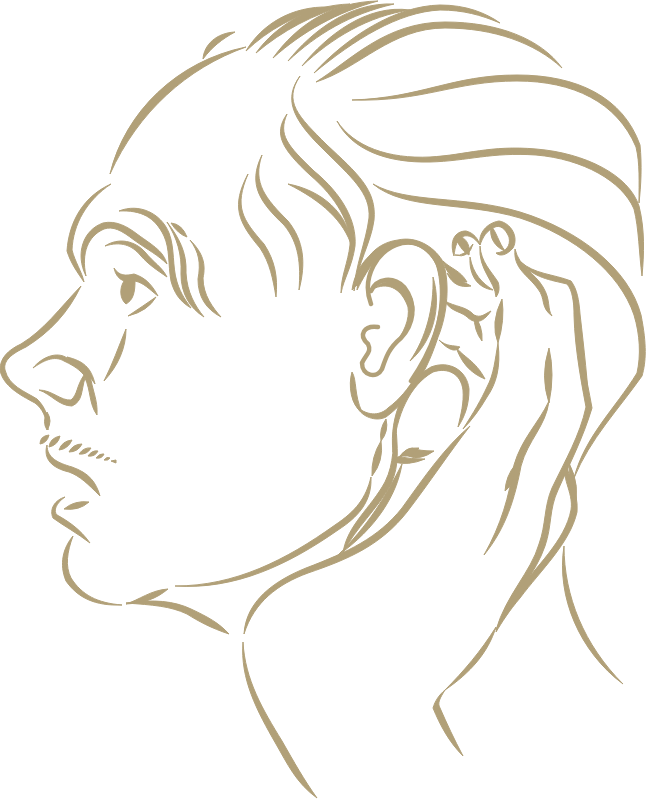
<!DOCTYPE html>
<html lang="en">
<head>
<meta charset="utf-8">
<title>Profile with hand behind the ear</title>
<style>
:root { --ink: #b1a078; --paper: #ffffff; }
html, body { margin: 0; background: var(--paper); overflow: hidden; }
svg { display: block; width: 646px; height: 800px; }
.brush { fill: var(--ink); stroke: var(--ink); stroke-width: 1; stroke-linejoin: round; }
.pen { fill: none; stroke: var(--ink); stroke-width: 4.5; stroke-linecap: round; stroke-linejoin: round; }
</style>
</head>
<body>
<svg viewBox="0 0 646 800" role="img" aria-label="Line drawing of a head in profile with a hand held behind the ear">
<g id="hair" class="brush">
  <path d="M203 59C204 45 216 33 235 32C222 39 212 47 203 59Z"/>
  <path d="M110 174C125 112 177 61 246 47C187 68 138 112 110 174Z"/>
  <path d="M246 51C262 24 292 6 329 7C296 14 268 30 246 51Z"/>
  <path d="M256 53C277 24 311 5 350 4C313 14 282 31 256 53Z"/>
  <path d="M273 58C297 25 331 2 378 1C337 12 302 32 273 58Z"/>
  <path d="M288 61C312 31 350 2 394 4C350 14 317 34 288 61Z"/>
  <path d="M302 66C327 35 367 4 410 10C368 16 332 38 302 66Z"/>
  <path d="M314 73C347 37 395 6 440 5C466 5 486 13 500 23C481 15 463 10 440 10C398 12 354 40 314 73Z"/>
  <path d="M316 82C350 61 385 22 445 22C498 22 541 39 562 68C535 43 494 28 445 28C391 28 360 68 316 82Z"/>
  <path d="M352 100C421 98 452 75 517 75C577 75 623 97 640 145C642 165 641 185 639 203C639 182 640 163 636 147C617 102 573 81 517 81C454 81 424 102 352 100Z"/>
  <path d="M337 121C354 147 389 159 430 157C466 155 490 145 536 149C585 153 629 175 639 206C645 230 644 254 642 276C639 253 639 229 634 209C622 181 583 159 536 155C491 152 468 161 430 162C387 163 352 150 337 121Z"/>
  <path d="M373 184C408 204 463 195 520 212C579 230 629 269 641 315C647 345 646 362 642 376C618 410 590 439 574 478C585 436 615 409 637 373C641 355 640 335 634 315C620 273 575 236 520 218C463 201 406 211 373 184Z"/>
  <path d="M300 76C283 102 298 116 327 145C357 173 377 190 374 220C371 243 358 262 354 291C355 266 366 242 369 218C371 193 351 177 323 149C291 118 284 98 300 76Z"/>
  <path d="M287 114C278 135 287 145 314 171C342 194 357 221 355 246C352 267 344 278 341 293C341 276 348 263 350 245C351 224 337 198 310 175C282 149 273 134 287 114Z"/>
  <path d="M288 184C321 190 349 213 352 247C344 221 322 201 288 184Z"/>
  <path d="M262 155C252 183 266 199 288 221C304 241 306 263 299 290C301 264 299 243 284 225C261 203 247 185 262 155Z"/>
  <path d="M248 174C234 207 242 219 264 244C275 261 278 277 276 297C273 279 270 263 260 248C238 222 231 206 248 174Z"/>
</g>

<g id="brow-and-eye" class="brush">
  <path d="M111 184C87 200 73 224 72 250C75 262 82 272 84 282C78 273 71 264 67 251C69 221 84 196 111 184Z"/>
  <path d="M86 276C75 254 83 230 103 223C116 220 128 227 137 234C155 247 163 251 167 264C158 255 148 250 134 240C121 230 113 226 104 229C88 236 81 253 86 276Z"/>
  <path d="M105 246C119 237 135 241 145 252C154 263 162 267 167 277C157 270 149 265 141 256C132 245 121 241 105 246Z"/>
  <path d="M119 211C139 203 161 213 169 233C175 249 172 266 177 282C181 295 187 302 191 308C179 301 174 292 171 281C168 264 170 249 164 236C155 217 141 210 119 211Z"/>
  <path d="M167 222C179 238 187 252 186 273C187 292 195 306 204 317C190 308 181 294 181 274C182 254 177 238 167 222Z"/>
  <path d="M190 240C203 253 206 264 203 278C203 295 213 308 221 317C206 309 198 297 198 279C201 263 199 252 190 240Z"/>
  <path d="M171 223Q182 224 187 237Q178 234 171 223Z"/>
  <path d="M114 268C119 276 126 276 134 274C147 278 153 287 158 296C149 289 144 283 135 281C135 293 133 300 126 304C120 299 119 289 124 281Q116 278 114 268Z"/>
  <path d="M128 316Q143 306 156 297Q148 311 128 316Z"/>
  <path d="M126 329C126 348 118 366 104 381C113 363 118 348 126 329Z"/>
</g>

<g id="nose-and-mouth" class="brush">
  <path d="M81 286C68 313 50 332 26 347C11 354 3 361 5 370C9 386 24 391 37 399C45 407 49 416 48 430C46 417 43 409 35 403C20 395 3 386 0 370C0 358 8 350 21 344C44 330 59 309 81 286Z"/>
  <path d="M33 368C42 357 57 351 67 358C79 362 87 367 90 374C92 390 98 400 97 415C89 404 91 391 85 378C81 391 83 401 72 406C59 406 51 394 39 390C52 390 61 401 71 400C78 394 76 387 84 375C77 367 70 364 64 361C54 355 43 361 33 368Z"/>
  <path d="M67 357C83 361 91 367 95 384C87 372 80 367 67 357Z"/>
  <path d="M47 412Q53 421 47 430Q42 422 47 412Z"/>
  <path d="M47 445C47 458 58 463 72 467C89 473 96 482 100 496C88 484 80 476 69 472C52 468 43 459 47 445Z"/>
  <path d="M65 497C56 503 53 511 57 515C68 521 80 529 90 543C77 533 64 526 53 518C49 509 55 500 65 497Z"/>
  <path d="M64 509Q75 500 89 502Q79 511 64 509Z"/>
</g>

<g id="moustache" class="brush">
  <path d="M40 444Q40 436 49 435Q47 443 40 444Z"/>
  <path d="M49 447Q50 438 60 436Q58 445 49 447Z"/>
  <path d="M59 450Q62 441 72 440Q68 449 59 450Z"/>
  <path d="M69 452Q73 444 82 444Q78 452 69 452Z"/>
  <path d="M79 454Q84 447 91 448Q87 455 79 454Z"/>
  <path d="M88 456Q92 450 98 451Q95 457 88 456Z"/>
  <path d="M96 458Q100 453 104 454Q102 459 96 458Z"/>
  <path d="M104 460Q107 456 110 458Q108 461 104 460Z"/>
  <path d="M111 461L116 460L116 463Z"/>
</g>

<g id="jaw-and-neck" class="brush">
  <path d="M73 536C67 552 65 566 71 578C82 595 97 603 122 605C95 606 78 598 66 581C59 564 63 548 73 536Z"/>
  <path d="M126 604C139 600 151 590 168 589C156 599 144 603 126 604Z"/>
  <path d="M126 603C154 599 174 601 191 609C208 617 219 623 229 634C211 628 198 621 187 614C170 606 153 605 126 603Z"/>
  <path d="M175 586C235 586 286 560 335 525C356 511 366 498 371 477C372 502 358 517 338 530C288 565 235 590 175 586Z"/>
  <path d="M244 634C246 601 274 581 306 568C348 552 378 538 402 508C425 476 445 447 470 426C449 453 430 482 407 512C381 545 349 559 308 573C278 584 254 602 244 634Z"/>
  <path d="M243 642C245 680 263 710 282 741C294 762 304 780 317 798C296 783 287 763 276 744C257 711 240 679 243 642Z"/>
  <path d="M564 546C564 596 584 645 623 684C580 652 556 597 564 546Z"/>
</g>

<g id="ear">
  <path class="pen" d="M371 304C361 278 377 249 402 243C425 239 441 258 443 285C444 319 431 352 411 381"/>
  <path class="brush" d="M357 290C359 263 374 243 398 240C416 236 433 246 442 260C451 281 447 316 438 337C428 368 413 397 386 417C376 422 362 417 357 407C369 417 381 415 388 408C411 391 424 364 433 336C441 313 443 285 436 264C427 247 411 241 400 245C380 250 369 266 357 290Z"/>
  <path class="brush" d="M352 372C357 380 354 395 362 412C351 406 348 385 352 372Z"/>
  <path class="brush" d="M352 290C354 275 362 261 373 253C370 268 362 281 352 290Z"/>
  <path class="pen" d="M371 291C377 278 393 276 404 287C418 305 413 325 401 338C389 348 386 357 382 369C377 379 362 376 362 363C366 354 372 352 368 344C358 335 364 325 378 327"/>
  <path class="brush" d="M375 288C392 273 413 286 414 310C411 328 402 337 394 345C404 333 410 319 408 307C402 290 390 282 375 288Z"/>
  <path class="brush" d="M410 361C426 338 434 308 433 277C442 307 433 341 410 361Z"/>
  <path class="brush" d="M386 419Q389 431 381 441Q379 429 386 419Z"/>
  <path class="brush" d="M381 441Q384 461 372 476Q371 457 381 441Z"/>
</g>

<g id="thumb">
  <path class="brush" d="M393 452C389 415 405 382 431 367C449 360 467 370 469 389C469 405 465 416 458 427C461 414 464 403 463 390C461 374 448 367 433 372C410 385 396 415 393 452Z"/>
  <path class="brush" d="M396 425C397 448 400 464 391 484C377 510 356 527 343 553C347 525 371 508 385 482C395 462 392 445 396 425Z"/>
  <path class="brush" d="M402 464C397 494 377 528 337 556C368 526 386 496 402 464Z"/>
  <path class="brush" d="M394 462Q397 454 408 456Q420 461 434 451Q419 451 412 448Q404 449 401 457Q410 459 425 459Q408 466 394 462Z"/>
  <path class="brush" d="M400 456Q406 447 419 448Q412 457 400 456Z"/>
</g>

<g id="fingers">
  <g class="brush">
    <path d="M454 256C449 241 455 231 466 231C474 233 478 239 480 245C474 237 469 235 464 236C457 239 455 246 454 256Z"/>
    <path d="M455 237C463 234 471 243 469 255C462 251 459 245 455 237Z"/>
    <path d="M455 255Q464 257 473 244Q469 259 455 255Z"/>
    <path d="M480 245C478 233 487 223 499 221C511 223 519 237 513 248C507 255 500 257 496 253C506 252 511 246 509 237C505 228 500 225 495 227C486 231 483 237 480 245Z"/>
    <path d="M491 226C496 231 499 243 505 251C495 247 489 238 491 226Z"/>
    <path d="M480 246C481 262 491 271 498 282C500 288 499 293 496 297C495 281 478 270 480 246Z"/>
    <path d="M470 257C473 274 482 283 493 290C478 288 469 276 470 257Z"/>
    <path d="M443 261C451 269 460 270 467 282C456 282 448 277 443 261Z"/>
    <path d="M447 273C455 281 461 280 471 286C460 288 452 284 447 273Z"/>
    <path d="M445 301C455 307 466 306 474 315C481 318 483 315 491 311C482 324 474 324 466 316C459 311 450 311 445 301Z"/>
    <path d="M474 315Q483 326 482 341Q474 331 474 315Z"/>
    <path d="M439 340C447 347 453 345 460 347C457 351 451 353 439 340Z"/>
    <path d="M456 347C463 357 475 360 485 379C470 373 461 362 456 347Z"/>
    <path d="M502 299Q505 320 498 343Q490 323 502 299Z"/>
    <path d="M498 343C501 368 496 384 487 397C480 409 472 420 463 429C474 412 481 400 487 387C494 374 495 360 498 343Z"/>
  </g>
</g>

<g id="hand-and-wrist" class="brush">
  <path d="M515 249C519 267 535 273 543 287C551 300 547 309 552 316C540 307 546 299 538 289C528 275 513 269 515 249Z"/>
  <path d="M521 262C534 274 553 274 571 281C577 289 579 300 580 314C584 349 588 384 589 410C583 379 579 347 575 315C573 301 573 291 567 284C551 280 533 278 521 262Z"/>
  <path d="M574 300C577 339 586 374 592 408C583 438 570 463 558 490C549 509 552 526 545 546C536 573 514 596 496 630C506 595 531 572 539 544C546 525 544 506 552 488C565 461 580 435 586 407C580 375 573 338 574 300Z"/>
  <path d="M549 348Q555 374 549 403Q540 376 549 348Z"/>
  <path d="M549 401C546 426 528 440 521 466C515 498 506 528 484 555C501 525 509 497 514 465C522 438 538 424 549 401Z"/>
  <path d="M515 465Q515 484 505 491Q506 476 515 465Z"/>
  <path d="M567 458C565 476 579 489 577 512C570 543 541 570 520 598C509 611 502 622 496 632C501 617 508 606 516 594C536 566 565 541 571 510C574 491 559 478 567 458Z"/>
  <path d="M569 463Q581 486 574 510Q569 484 569 463Z"/>
  <path d="M496 627C488 653 470 673 445 690C464 671 481 651 496 627Z"/>
  <path d="M445 690C440 698 437 703 440 708C447 724 454 739 463 756C449 742 440 725 433 708C435 701 439 695 445 690Z"/>
</g>
</svg>
</body>
</html>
----------
DIRECTIONS FOR THIS TASK —
Exactly as they appear, please return only the lines from the first line of the records through the line containing "var(--ink); stroke: var(--ink);", both included, leaving out all pictures.

WRITTEN RESPONSE —
<!DOCTYPE html>
<html lang="en">
<head>
<meta charset="utf-8">
<title>Profile with hand behind the ear</title>
<style>
:root { --ink: #b1a078; --paper: #ffffff; }
html, body { margin: 0; background: var(--paper); overflow: hidden; }
svg { display: block; width: 646px; height: 800px; }
.brush { fill: var(--ink); stroke: var(--ink); stroke-width: 1; stroke-linejoin: round; }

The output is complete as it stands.